The Annapolis Assembly of God went so far as to leave its traditional brick church, change its name to Church at the Mall and move into Crown Theaters at Westfield Shoppingtown Annapolis two years ago.
"We felt that the Lord wanted us to move from where the property was and be a ministry that met where people typically go ... into the mall, and specifically into the movie theater inside the mall," says Jason Palmer, a church advisory board member.
That divine directive has helped build the church membership from about 20 to around 100, Palmer says. The congregation has since sold its 1960s-era church building and plans to stay in the theater indefinitely, attracting "people who may not feel like the white-steeple church is their kind of church."
That philosophy is shared by other churches meeting in movie theaters.
"There's no pretense about it," says Terri Stone, director of outreach at Christ's Church of the Valley in Collegeville, Pa. Her church meets in seven theaters at a Regal cinema, and she says a movie theater is "not that church building, stained glass, omigosh, I have to be this super-holy church person. It's kind of a come-as-you-are atmosphere."
It's also a way for churches to connect with a younger crowd. Salva's Discovery Christian Church - whose members primarily are in their 20s or 30s - offers a live band and shows clips of movies, ranging from Saved! to Spiderman 2, to illustrate spiritual overtones.
The theaters also are accessible. National Community Church, for example, meets in movie theaters at Metro stops throughout the Washington, D.C., area.
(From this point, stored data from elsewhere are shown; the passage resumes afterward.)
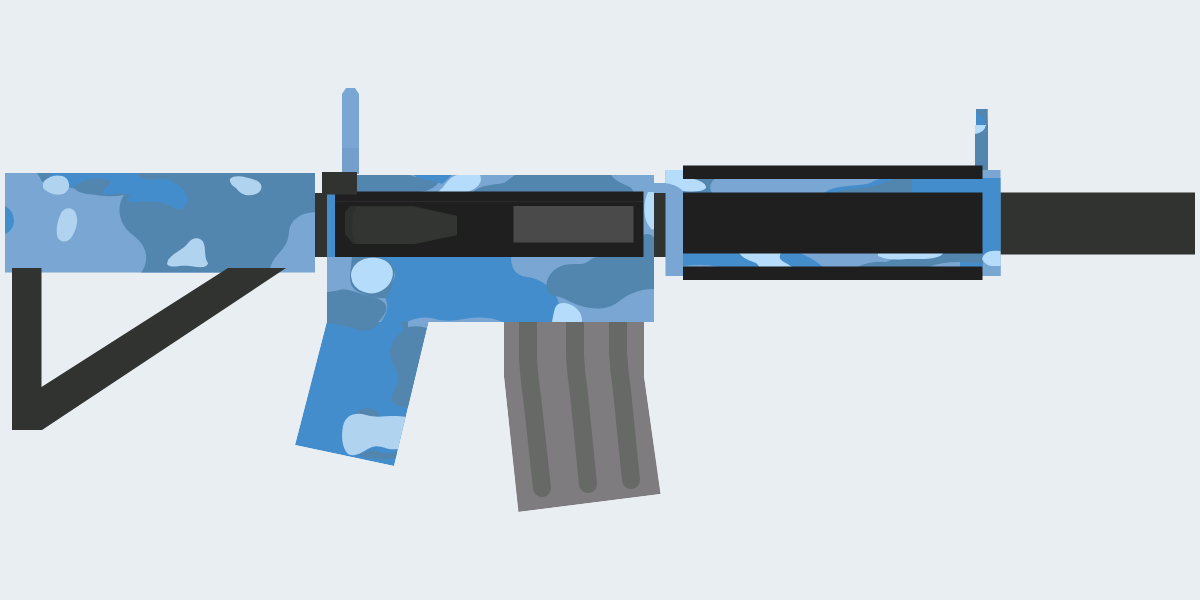
<!DOCTYPE html>
<html lang="en">
<head>
<meta charset="utf-8">
<title>Blue camouflage rifle</title>
<style>
:root {
  --paper: #e8eef2;
  --sky: #79a6d2;
  --steel: #5386af;
  --azure: #448dcc;
  --ice: #b0d3f0;
  --frost: #b5dcfa;
  --metal: #313330;
  --black: #1f1f1f;
  --port: #4b4a4a;
  --magazine: #7e7c7e;
  --groove: #676967;
}
html, body { margin: 0; width: 1200px; height: 600px; overflow: hidden; background: var(--paper); }
svg { display: block; }
.sky { fill: var(--sky); }
.steel { fill: var(--steel); }
.azure { fill: var(--azure); }
.ice { fill: var(--ice); }
.frost { fill: var(--frost); }
.metal { fill: var(--metal); }
.black { fill: var(--black); }
.port { fill: var(--port); }
.magazine { fill: var(--magazine); }
.grooves { fill: none; stroke: var(--groove); stroke-width: 18; stroke-linecap: round; }
</style>
</head>
<body>
<svg width="1200" height="600" viewBox="0 0 1200 600" role="img" aria-label="Toy-like rifle in blue camouflage, side view">
  <defs>
    <clipPath id="stock-shape"><rect x="5" y="173" width="310" height="99.5"/></clipPath>
    <clipPath id="receiver-shape"><rect x="327" y="175" width="327" height="147"/></clipPath>
    <clipPath id="grip-shape"><path d="M327 321H428.500L394 466L295 445Z"/></clipPath>
    <clipPath id="magazine-shape"><path d="M504 322H644V376L660.500 494L518.500 512L504 377Z"/></clipPath>
    <clipPath id="handguard-shape"><rect x="665.500" y="170" width="335" height="106"/></clipPath>
    <clipPath id="front-sight-shape"><path d="M976 109H987.500V125H988V171H975V125H976Z"/></clipPath>
  </defs>

  <g id="barrel" class="metal">
    <rect x="1000" y="192.500" width="195" height="62"/>
    <rect x="315" y="193" width="13" height="64"/>
    <rect x="653" y="193" width="13" height="64"/>
  </g>

  <g id="stock" clip-path="url(#stock-shape)">
    <rect class="sky" x="5" y="173" width="310" height="100"/>
    <path class="steel" d="M132 173H315V212C300 213 290 220 289 232C288 246 281 250 275 258Q270 265 269 273H141C150 260 147 246 134 236C118 225 116 206 124 195C100 199 76 192 86 184Q93 178 107 181Z"/>
    <path class="azure" d="M37 173H136C141 178 147 181 157 179C170 177 184 186 187 197C189 206 181 212 174 208C163 201 151 201 138 202C128 203 124 200 131 195L118 193C106 197 96 193 103 187C112 181 107 178 97 180C88 183 81 190 71 188C65 186 69 182 65 179C57 174 47 178 42 181Z"/>
    <path class="steel" d="M38 173H52Q47 180 42 182ZM73 187C83 178 99 177 108 180C117 184 102 187 104 192C96 197 77 194 73 187Z"/>
    <path class="azure" d="M5 206Q14 211 14 221Q13 231 5 234Z"/>
    <g class="ice">
      <path d="M43 184C46 176 59 173 66 178C71 183 70 191 63 194C55 196 48 193 43 188Z"/>
      <path d="M230 179C235 174 246 177 255 180C264 183 263 191 256 194C248 197 241 195 236 188Q229 184 230 179Z"/>
      <path d="M61 213C65 206 74 207 76 214C79 221 76 231 71 238C66 244 58 242 57 235C56 227 58 220 61 213Z"/>
      <path d="M168 260C174 252 183 250 188 243C193 236 202 237 204 244C206 251 204 258 208 263C207 269 197 267 189 266C180 265 170 269 167 264Z"/>
    </g>
  </g>

  <path id="stock-brace" class="metal" d="M12 268H41.500V387L228 268H286L42 430H12Z"/>

  <g id="rear-sight">
    <path class="sky" d="M342 173V94L346 88H355L359 94V173Z"/>
    <rect x="342" y="148" width="17" height="26" fill="#749fcb"/>
  </g>

  <g id="magazine" clip-path="url(#magazine-shape)">
    <path class="magazine" d="M504 322H644V376L661 494L518 512L504 377Z"/>
    <g class="grooves">
      <path d="M528 310V358Q529 376 532 397L542 488"/>
      <path d="M575 310V356Q576 374 579 394L588 484"/>
      <path d="M618 310V352Q619 371 622 391L631 480"/>
    </g>
  </g>

  <g id="grip" clip-path="url(#grip-shape)">
    <path class="azure" d="M327 321H429L394 466L295 445Z"/>
    <path class="steel" d="M400 321H429L408 408Q398 407 392 402C389 394 400 385 398 375C396 365 387 359 391 347Q394 336 404 331Z"/>
    <path class="sky" d="M408 321H429L427 328Q418 325 408 327Z"/>
    <path class="steel" d="M354 414C362 405 377 407 380 417Q367 419 354 414Z"/>
    <path class="steel" d="M327 321H381Q375 330 362 331Q345 325 327 323Z"/>
    <path class="ice" d="M343 426C346 414 356 412 366 415C379 419 390 414 406 417L398 449C386 451 382 444 372 447C363 451 356 458 348 454C342 448 341 436 343 426Z"/>
    <path class="steel" d="M358 456Q370 447 383 453Q391 455 397 451L396 458Q377 461 358 456Z"/>
  </g>

  <g id="receiver">
    <g clip-path="url(#receiver-shape)">
      <rect class="sky" x="327" y="175" width="327" height="147"/>
      <path class="steel" d="M356 175H410C419 180 430 176 441 179Q433 193 414 192H356ZM473 192C479 185 493 185 504 183L515 175H654V192Z"/>
      <path class="azure" d="M414 175H452L442 184C431 178 421 182 414 175Z"/>
      <path class="frost" d="M437 193C446 186 447 178 457 175H480C484 184 475 190 464 193Z"/>
      <path class="sky" d="M611 175H654V192H633C634 185 618 185 611 175Z"/>
      <rect class="azure" x="327" y="193" width="9" height="70"/>
      <path class="azure" d="M380 257H511C511 267 515 276 527 277C544 279 557 292 559 304L552 322H381C386 314 389 308 386 300C382 291 394 285 395 276C396 267 387 262 380 257Z"/>
      <path class="steel" d="M327 292C343 286 353 291 365 295C378 297 389 302 386 311Q382 319 378 322H327Z"/>
      <path class="sky" d="M327 257H354Q350 265 352 275C353 284 345 291 327 292Z"/>
      <path class="steel" d="M352 257H380Q392 262 395 270Q393 290 386 298Q374 299 361 293Q349 289 350 275Z"/>
      <path class="steel" d="M547 281C551 269 561 263 577 264C590 265 589 257 598 257H654V289C638 289 627 295 618 302C607 311 591 309 581 306C570 303 565 297 551 295Q545 290 547 281Z"/>
      <path class="sky" d="M407 322Q419 316 431 318Q446 323 464 319Q485 315 503 322Z"/>
      <path class="frost" d="M351 276C351 264 363 256 377 258C391 260 396 271 391 281C386 291 374 296 364 292Q352 288 351 276Z"/>
      <path class="frost" d="M552 322C555 308 554 303 565 303C576 305 583 313 582 322Z"/>
      <path class="frost" d="M654 192H648C643 202 643 218 649 226Q652 231 654 229Z"/>
      <path class="steel" d="M643 235Q650 232 654 238V258H643Z"/>
    </g>
    <rect class="black" x="335" y="191.500" width="308.500" height="65.500"/>
    <path d="M335 201.500H643" stroke="#2b2b2b"/>
    <path id="bolt" fill="#2e302d" d="M345 212L350 206H414L457 216V235L414 244H353L345 234Z"/>
    <path fill="#333532" d="M357 207H414L457 216V235L414 244H357Q352 239 352 225Q352 211 357 207Z"/>
    <rect id="ejection-port" class="port" x="513.500" y="206" width="120" height="36.500"/>
    <path id="charging-handle" class="metal" d="M322 172H357V194.500H322Z"/>
  </g>

  <g id="front-sight" clip-path="url(#front-sight-shape)">
    <rect class="steel" x="974" y="108" width="15" height="64"/>
    <path class="azure" d="M976 109H982L988 120V125H976Z"/>
    <path class="steel" d="M976 109H988V125H985Q983 115 976 112Z"/>
    <path class="frost" d="M975 125H986Q984 133 975 134Z"/>
  </g>

  <g id="handguard">
    <g clip-path="url(#handguard-shape)">
      <rect class="sky" x="665" y="170" width="336" height="106"/>
      <path class="azure" d="M824 193C836 184 856 187 870 183Q878 178 889 178H1001V251Q986 249 983 258V267H960V193Z"/>
      <path class="steel" d="M834 193C850 186 865 190 881 184Q895 177 912 179V193Z"/>
      <path class="steel" d="M683 178H716Q707 184 712 193H683Z"/>
      <path class="frost" d="M665 170H683V178C697 178 707 183 706 188Q702 193 683 191Q676 184 665 183Z"/>
      <path class="azure" d="M683 253H800Q814 259 823 267H718Q704 263 683 266Z"/>
      <path class="frost" d="M739 253H781C776 261 787 262 792 267H759C757 260 747 263 739 253Z"/>
      <path class="steel" d="M857 267Q870 261 886 262L909 253H983V264Q949 259 929 267Z"/>
      <path class="frost" d="M878 253H943C940 260 920 259 906 259Q889 261 878 256Z"/>
      <path class="frost" d="M1001 251Q984 249 982 259Q986 268 1001 266Z"/>
      <path class="sky" d="M982 266H1001V276H982Z"/>
    </g>
    <g class="black">
      <rect id="top-rail" x="683" y="165.500" width="299.500" height="13.500"/>
      <rect id="side-panel" x="683" y="192.500" width="299.500" height="61"/>
      <rect id="bottom-rail" x="683" y="266.500" width="299.500" height="13.500"/>
    </g>
  </g>
  <path id="joint" class="sky" d="M654 183H666V193H654Z"/>
</svg>
</body>
</html>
The theater screens are viewed as "21st-century stained glass," says the Rev. Mark Batterson.
"We think the church ought to be the most creative place on the planet," Batterson says. "Unfortunately, churches aren't known for their creativity. ... Creativity in the place you meet, the movie theater is a reflection of that."